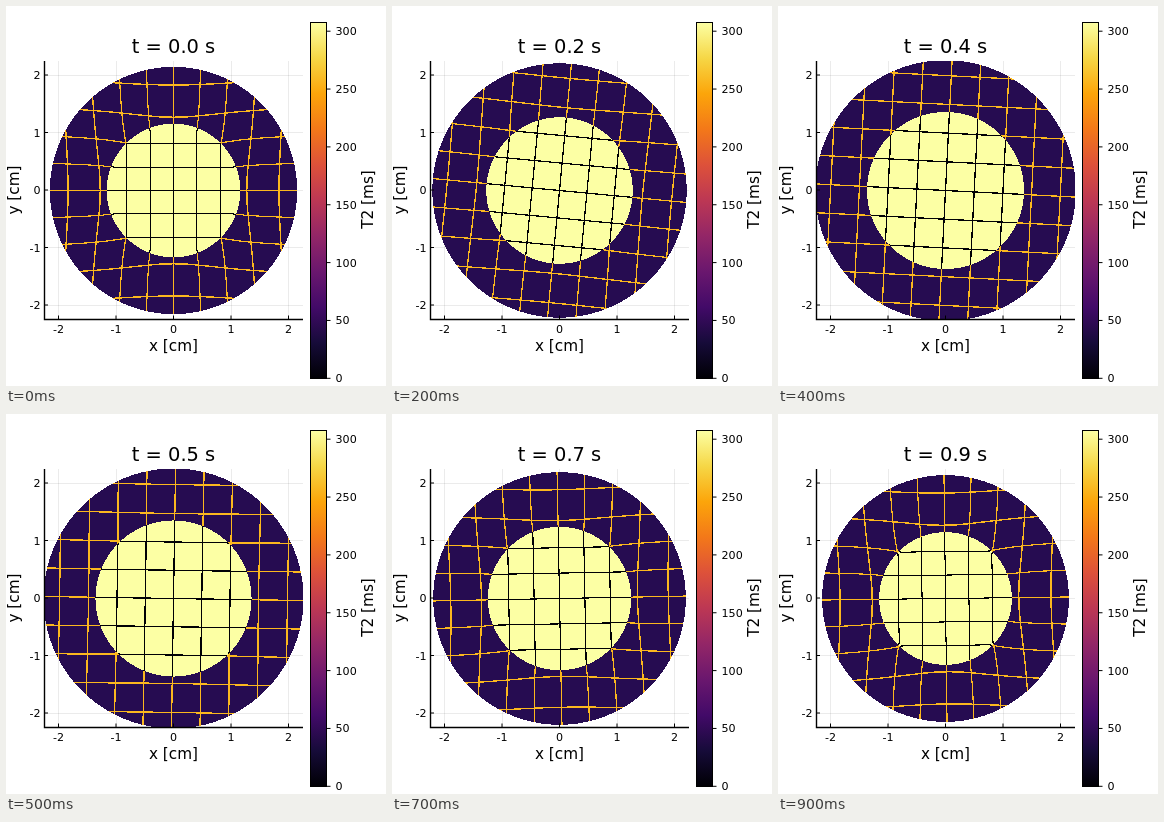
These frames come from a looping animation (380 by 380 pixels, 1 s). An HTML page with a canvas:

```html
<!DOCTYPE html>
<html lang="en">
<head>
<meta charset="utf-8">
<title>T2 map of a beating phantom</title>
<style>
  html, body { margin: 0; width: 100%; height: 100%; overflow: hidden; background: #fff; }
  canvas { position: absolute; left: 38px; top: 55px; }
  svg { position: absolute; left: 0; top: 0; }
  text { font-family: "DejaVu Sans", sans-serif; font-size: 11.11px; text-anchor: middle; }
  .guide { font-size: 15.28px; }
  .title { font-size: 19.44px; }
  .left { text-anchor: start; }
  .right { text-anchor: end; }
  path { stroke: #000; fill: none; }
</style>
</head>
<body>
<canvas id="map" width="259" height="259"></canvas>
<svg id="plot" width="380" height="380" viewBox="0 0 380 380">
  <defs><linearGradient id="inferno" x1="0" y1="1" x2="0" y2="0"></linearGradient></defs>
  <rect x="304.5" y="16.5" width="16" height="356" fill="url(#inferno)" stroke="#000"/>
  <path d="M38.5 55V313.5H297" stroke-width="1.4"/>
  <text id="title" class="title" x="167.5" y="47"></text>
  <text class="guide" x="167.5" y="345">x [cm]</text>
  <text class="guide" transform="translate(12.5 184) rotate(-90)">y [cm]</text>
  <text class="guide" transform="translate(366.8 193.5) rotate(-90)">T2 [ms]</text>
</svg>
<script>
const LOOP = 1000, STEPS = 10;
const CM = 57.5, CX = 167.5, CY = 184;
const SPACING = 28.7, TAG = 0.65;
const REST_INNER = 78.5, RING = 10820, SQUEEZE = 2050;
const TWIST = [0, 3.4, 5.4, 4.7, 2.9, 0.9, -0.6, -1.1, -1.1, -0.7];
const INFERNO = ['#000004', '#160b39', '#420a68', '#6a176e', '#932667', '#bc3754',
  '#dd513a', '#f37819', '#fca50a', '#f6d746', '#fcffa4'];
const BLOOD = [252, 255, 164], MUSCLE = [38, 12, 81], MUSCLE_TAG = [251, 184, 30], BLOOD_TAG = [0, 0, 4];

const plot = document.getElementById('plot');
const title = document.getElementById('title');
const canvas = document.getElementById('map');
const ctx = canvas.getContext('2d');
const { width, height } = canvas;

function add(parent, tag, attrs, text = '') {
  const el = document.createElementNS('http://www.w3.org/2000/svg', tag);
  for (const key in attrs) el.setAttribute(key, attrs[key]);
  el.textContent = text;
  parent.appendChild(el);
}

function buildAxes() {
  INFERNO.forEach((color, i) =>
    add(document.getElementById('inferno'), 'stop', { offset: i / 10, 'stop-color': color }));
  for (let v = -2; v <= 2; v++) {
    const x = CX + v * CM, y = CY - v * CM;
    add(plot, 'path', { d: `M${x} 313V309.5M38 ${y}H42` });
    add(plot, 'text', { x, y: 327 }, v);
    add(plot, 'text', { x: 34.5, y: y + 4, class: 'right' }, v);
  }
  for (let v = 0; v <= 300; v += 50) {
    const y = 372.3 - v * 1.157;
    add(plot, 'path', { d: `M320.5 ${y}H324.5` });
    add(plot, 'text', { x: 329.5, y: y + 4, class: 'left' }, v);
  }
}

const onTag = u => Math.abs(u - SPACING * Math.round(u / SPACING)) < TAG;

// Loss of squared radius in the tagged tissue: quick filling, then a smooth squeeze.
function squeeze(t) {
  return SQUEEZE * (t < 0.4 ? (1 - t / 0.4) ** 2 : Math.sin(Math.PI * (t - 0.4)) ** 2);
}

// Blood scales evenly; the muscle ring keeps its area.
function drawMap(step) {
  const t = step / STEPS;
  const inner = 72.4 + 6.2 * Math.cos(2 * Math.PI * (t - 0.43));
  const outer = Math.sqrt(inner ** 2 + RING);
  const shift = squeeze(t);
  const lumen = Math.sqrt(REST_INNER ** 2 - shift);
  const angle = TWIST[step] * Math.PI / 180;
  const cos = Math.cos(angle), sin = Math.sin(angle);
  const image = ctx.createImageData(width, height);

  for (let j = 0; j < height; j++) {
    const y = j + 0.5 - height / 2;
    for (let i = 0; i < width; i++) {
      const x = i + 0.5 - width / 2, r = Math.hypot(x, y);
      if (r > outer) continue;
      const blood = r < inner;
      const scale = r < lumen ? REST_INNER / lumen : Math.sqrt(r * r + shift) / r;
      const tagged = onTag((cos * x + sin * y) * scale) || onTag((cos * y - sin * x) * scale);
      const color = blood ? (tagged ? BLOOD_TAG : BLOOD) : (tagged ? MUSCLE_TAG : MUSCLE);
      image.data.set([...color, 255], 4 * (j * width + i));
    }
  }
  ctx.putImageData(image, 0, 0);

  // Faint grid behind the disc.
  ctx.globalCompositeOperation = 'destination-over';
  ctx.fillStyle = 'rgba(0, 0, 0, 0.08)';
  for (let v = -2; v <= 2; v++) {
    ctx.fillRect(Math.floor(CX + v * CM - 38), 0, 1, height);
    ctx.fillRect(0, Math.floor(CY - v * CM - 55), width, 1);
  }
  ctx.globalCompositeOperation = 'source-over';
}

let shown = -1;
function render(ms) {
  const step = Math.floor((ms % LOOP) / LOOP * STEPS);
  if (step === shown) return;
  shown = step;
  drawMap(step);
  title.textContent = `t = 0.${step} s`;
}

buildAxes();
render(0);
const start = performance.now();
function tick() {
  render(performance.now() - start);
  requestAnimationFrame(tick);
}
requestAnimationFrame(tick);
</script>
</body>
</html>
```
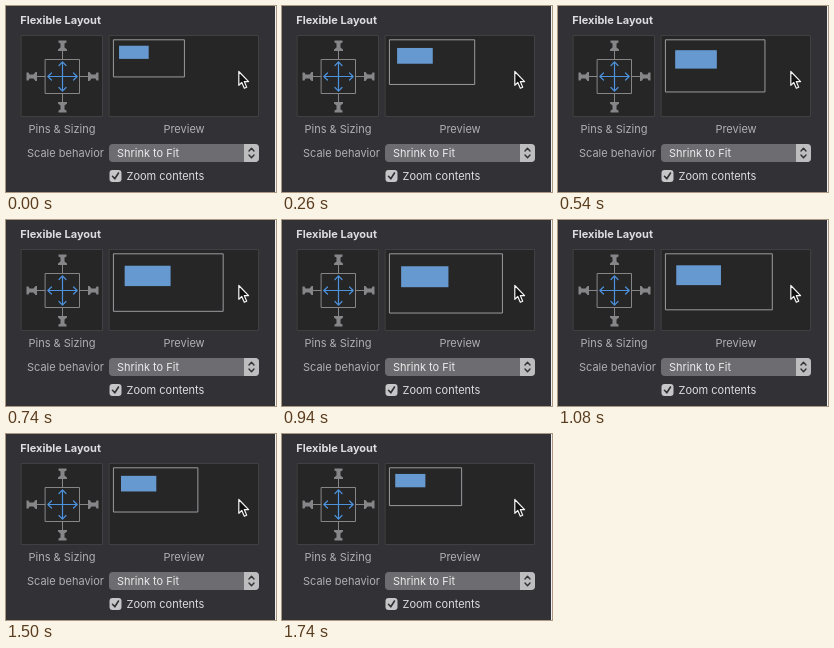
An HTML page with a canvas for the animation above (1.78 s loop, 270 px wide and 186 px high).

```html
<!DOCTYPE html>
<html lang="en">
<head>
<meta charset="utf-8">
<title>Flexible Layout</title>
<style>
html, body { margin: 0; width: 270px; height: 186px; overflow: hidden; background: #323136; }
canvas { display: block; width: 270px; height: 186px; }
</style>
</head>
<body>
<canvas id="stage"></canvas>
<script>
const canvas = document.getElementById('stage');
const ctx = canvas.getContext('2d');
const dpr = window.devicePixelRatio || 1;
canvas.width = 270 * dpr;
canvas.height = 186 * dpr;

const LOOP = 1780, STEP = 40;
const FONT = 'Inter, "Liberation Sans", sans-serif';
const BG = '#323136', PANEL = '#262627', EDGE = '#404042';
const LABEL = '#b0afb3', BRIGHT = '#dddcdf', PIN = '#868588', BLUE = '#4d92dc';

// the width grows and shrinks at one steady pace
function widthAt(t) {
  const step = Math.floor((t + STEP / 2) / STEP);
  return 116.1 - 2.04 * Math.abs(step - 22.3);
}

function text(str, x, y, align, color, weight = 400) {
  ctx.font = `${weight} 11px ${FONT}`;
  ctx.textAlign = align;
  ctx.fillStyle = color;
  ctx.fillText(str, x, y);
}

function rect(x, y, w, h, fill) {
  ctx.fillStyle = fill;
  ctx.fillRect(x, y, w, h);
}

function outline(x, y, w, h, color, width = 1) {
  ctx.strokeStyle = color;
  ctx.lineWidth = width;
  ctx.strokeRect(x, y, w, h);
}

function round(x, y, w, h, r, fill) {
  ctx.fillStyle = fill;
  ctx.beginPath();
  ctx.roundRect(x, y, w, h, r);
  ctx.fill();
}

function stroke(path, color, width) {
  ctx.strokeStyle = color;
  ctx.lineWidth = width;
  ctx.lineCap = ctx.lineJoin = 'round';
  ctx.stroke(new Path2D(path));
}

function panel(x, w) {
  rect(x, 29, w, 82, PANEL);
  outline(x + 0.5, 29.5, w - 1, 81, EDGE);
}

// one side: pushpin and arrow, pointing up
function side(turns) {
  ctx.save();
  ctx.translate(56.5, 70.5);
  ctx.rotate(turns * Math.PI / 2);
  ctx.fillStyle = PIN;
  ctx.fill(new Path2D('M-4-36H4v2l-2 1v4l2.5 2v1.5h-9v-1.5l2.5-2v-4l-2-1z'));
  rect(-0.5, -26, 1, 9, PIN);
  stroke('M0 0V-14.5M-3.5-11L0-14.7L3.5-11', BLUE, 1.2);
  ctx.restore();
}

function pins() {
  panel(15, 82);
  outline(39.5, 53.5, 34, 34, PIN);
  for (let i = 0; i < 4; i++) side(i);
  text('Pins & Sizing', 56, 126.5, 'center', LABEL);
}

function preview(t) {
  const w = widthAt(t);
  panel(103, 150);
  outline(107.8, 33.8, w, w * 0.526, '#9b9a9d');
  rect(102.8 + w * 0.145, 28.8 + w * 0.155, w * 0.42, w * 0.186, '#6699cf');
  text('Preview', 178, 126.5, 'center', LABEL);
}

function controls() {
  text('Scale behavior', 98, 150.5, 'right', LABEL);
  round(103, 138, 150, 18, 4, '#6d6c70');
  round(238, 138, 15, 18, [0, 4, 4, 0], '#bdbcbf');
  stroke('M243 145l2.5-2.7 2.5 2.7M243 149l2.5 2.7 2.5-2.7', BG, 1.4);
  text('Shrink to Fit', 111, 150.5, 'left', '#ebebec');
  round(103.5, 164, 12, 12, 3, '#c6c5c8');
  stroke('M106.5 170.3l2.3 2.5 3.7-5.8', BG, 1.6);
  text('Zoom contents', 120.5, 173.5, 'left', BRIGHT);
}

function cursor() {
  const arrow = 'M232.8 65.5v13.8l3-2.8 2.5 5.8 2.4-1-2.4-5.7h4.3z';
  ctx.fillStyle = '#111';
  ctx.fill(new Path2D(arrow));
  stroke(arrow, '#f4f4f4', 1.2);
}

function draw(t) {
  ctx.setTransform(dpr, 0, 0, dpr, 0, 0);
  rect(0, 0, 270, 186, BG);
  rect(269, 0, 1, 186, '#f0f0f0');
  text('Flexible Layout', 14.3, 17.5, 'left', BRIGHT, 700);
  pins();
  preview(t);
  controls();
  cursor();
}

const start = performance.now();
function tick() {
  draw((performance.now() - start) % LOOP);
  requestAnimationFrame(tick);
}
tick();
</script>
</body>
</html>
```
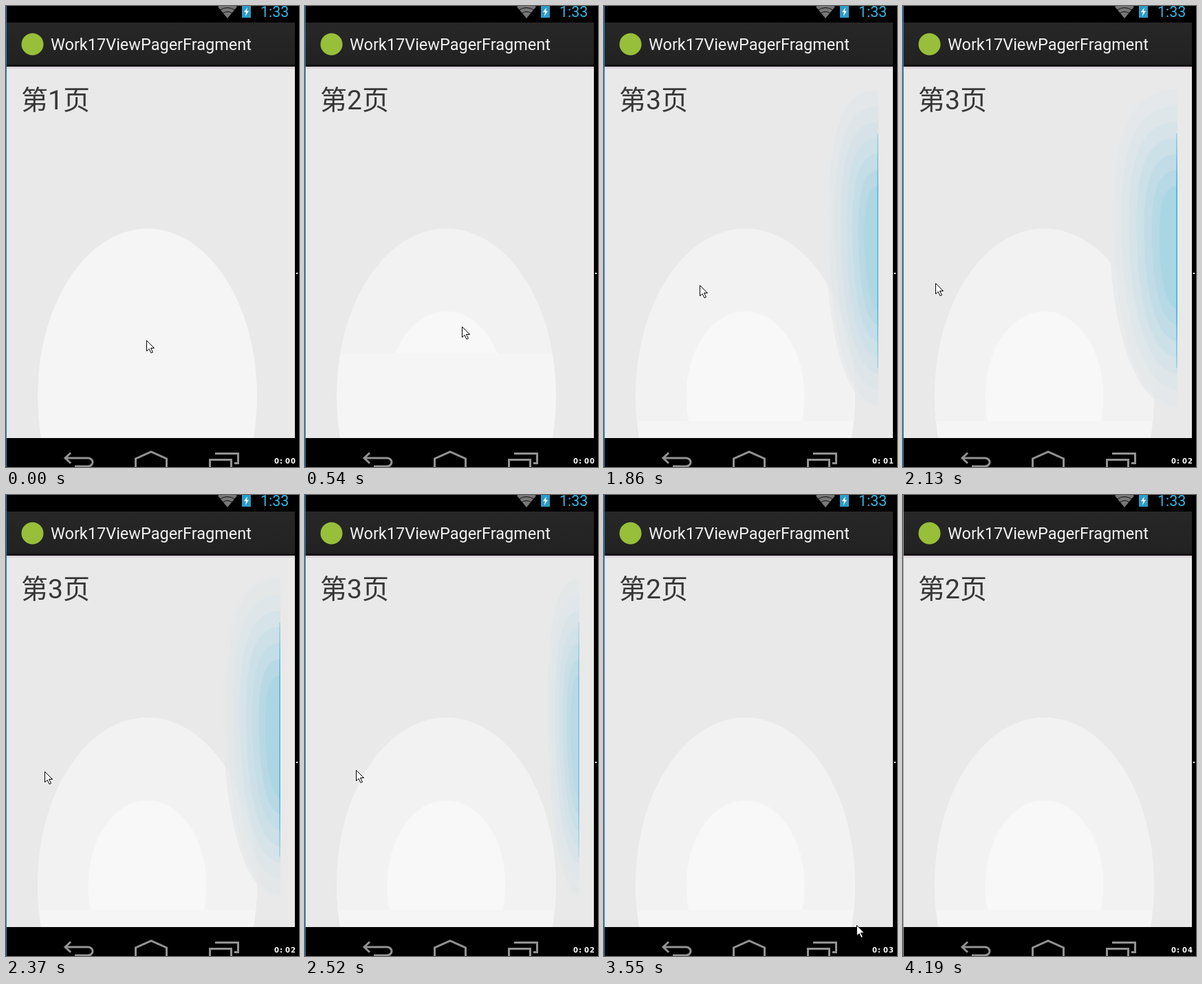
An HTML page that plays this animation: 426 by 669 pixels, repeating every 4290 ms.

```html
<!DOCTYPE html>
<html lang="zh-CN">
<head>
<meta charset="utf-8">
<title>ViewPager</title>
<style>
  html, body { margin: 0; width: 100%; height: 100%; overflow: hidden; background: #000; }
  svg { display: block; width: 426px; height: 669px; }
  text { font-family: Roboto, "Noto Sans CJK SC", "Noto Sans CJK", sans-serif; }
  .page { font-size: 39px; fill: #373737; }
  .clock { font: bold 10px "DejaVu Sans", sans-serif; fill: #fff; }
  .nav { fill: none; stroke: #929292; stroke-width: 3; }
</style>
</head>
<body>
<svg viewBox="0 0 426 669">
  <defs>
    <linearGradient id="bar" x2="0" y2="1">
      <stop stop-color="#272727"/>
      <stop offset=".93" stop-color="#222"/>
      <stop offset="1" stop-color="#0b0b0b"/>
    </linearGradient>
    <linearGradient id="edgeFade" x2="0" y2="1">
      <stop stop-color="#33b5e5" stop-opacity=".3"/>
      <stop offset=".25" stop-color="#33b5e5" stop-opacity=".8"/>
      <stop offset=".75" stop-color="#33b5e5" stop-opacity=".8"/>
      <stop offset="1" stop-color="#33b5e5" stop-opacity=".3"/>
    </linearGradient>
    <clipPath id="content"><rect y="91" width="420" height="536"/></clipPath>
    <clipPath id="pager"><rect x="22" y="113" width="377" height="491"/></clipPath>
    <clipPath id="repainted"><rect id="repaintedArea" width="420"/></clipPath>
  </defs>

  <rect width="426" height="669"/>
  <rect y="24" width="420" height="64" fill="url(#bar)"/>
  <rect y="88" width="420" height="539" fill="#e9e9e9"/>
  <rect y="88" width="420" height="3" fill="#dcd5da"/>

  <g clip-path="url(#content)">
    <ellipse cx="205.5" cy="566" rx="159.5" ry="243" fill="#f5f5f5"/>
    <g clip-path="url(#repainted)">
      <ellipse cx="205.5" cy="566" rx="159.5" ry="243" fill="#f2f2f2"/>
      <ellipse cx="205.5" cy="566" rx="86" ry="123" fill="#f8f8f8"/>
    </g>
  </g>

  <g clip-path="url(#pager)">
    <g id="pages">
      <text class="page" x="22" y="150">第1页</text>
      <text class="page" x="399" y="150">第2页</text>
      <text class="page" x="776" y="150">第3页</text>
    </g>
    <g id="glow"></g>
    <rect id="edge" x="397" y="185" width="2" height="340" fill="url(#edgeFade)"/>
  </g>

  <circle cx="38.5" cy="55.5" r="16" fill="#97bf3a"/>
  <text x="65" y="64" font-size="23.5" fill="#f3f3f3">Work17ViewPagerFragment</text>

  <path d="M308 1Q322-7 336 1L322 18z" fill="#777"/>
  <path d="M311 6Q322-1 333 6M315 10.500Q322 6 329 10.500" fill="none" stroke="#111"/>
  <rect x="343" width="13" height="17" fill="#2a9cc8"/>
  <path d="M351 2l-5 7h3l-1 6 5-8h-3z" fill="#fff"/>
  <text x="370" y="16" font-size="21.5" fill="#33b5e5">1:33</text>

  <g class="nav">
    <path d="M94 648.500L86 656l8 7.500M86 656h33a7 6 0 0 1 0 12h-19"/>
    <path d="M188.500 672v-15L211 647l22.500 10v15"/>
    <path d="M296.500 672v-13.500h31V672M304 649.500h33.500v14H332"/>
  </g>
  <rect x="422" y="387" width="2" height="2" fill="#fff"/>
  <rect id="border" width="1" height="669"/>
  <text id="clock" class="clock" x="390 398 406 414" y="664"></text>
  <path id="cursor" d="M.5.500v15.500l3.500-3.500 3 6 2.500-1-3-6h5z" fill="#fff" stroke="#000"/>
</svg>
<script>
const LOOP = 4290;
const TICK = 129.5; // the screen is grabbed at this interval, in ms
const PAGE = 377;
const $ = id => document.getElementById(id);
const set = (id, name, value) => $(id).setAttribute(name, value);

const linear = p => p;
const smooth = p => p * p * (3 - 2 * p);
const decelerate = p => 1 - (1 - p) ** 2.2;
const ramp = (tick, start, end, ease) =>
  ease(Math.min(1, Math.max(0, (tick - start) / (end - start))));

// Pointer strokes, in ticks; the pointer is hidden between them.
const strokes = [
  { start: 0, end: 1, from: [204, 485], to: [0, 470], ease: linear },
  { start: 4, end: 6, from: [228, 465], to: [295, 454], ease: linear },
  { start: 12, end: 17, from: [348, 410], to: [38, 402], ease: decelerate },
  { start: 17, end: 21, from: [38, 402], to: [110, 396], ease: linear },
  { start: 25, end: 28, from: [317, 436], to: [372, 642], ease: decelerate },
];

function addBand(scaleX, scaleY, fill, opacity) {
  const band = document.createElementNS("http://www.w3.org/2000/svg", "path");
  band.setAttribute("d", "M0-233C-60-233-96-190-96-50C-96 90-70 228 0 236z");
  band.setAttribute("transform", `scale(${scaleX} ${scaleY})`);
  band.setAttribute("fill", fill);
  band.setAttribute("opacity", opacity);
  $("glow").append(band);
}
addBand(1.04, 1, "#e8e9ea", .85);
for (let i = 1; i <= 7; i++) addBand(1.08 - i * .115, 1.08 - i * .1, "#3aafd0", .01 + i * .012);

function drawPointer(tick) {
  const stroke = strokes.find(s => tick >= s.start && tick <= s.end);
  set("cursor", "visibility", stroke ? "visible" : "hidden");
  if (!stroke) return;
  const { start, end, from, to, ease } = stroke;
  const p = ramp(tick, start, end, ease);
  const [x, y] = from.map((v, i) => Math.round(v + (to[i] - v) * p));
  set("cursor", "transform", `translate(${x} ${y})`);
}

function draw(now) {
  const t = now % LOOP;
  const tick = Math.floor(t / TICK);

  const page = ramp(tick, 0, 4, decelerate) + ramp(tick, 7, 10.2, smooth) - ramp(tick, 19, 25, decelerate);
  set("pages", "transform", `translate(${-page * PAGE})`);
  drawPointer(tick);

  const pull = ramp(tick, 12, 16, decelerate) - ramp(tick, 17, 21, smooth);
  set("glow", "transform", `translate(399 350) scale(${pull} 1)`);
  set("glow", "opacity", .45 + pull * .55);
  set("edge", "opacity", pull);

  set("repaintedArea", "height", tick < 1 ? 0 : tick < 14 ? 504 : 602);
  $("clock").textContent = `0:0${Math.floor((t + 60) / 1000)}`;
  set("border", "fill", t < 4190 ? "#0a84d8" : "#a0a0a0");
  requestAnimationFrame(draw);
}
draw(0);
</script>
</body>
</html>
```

-----

• **Exercise prompt**
For the data shown above, give the number of lines where the word "fillStyle" appears, and nothing else.

• **Output of the exercise**
6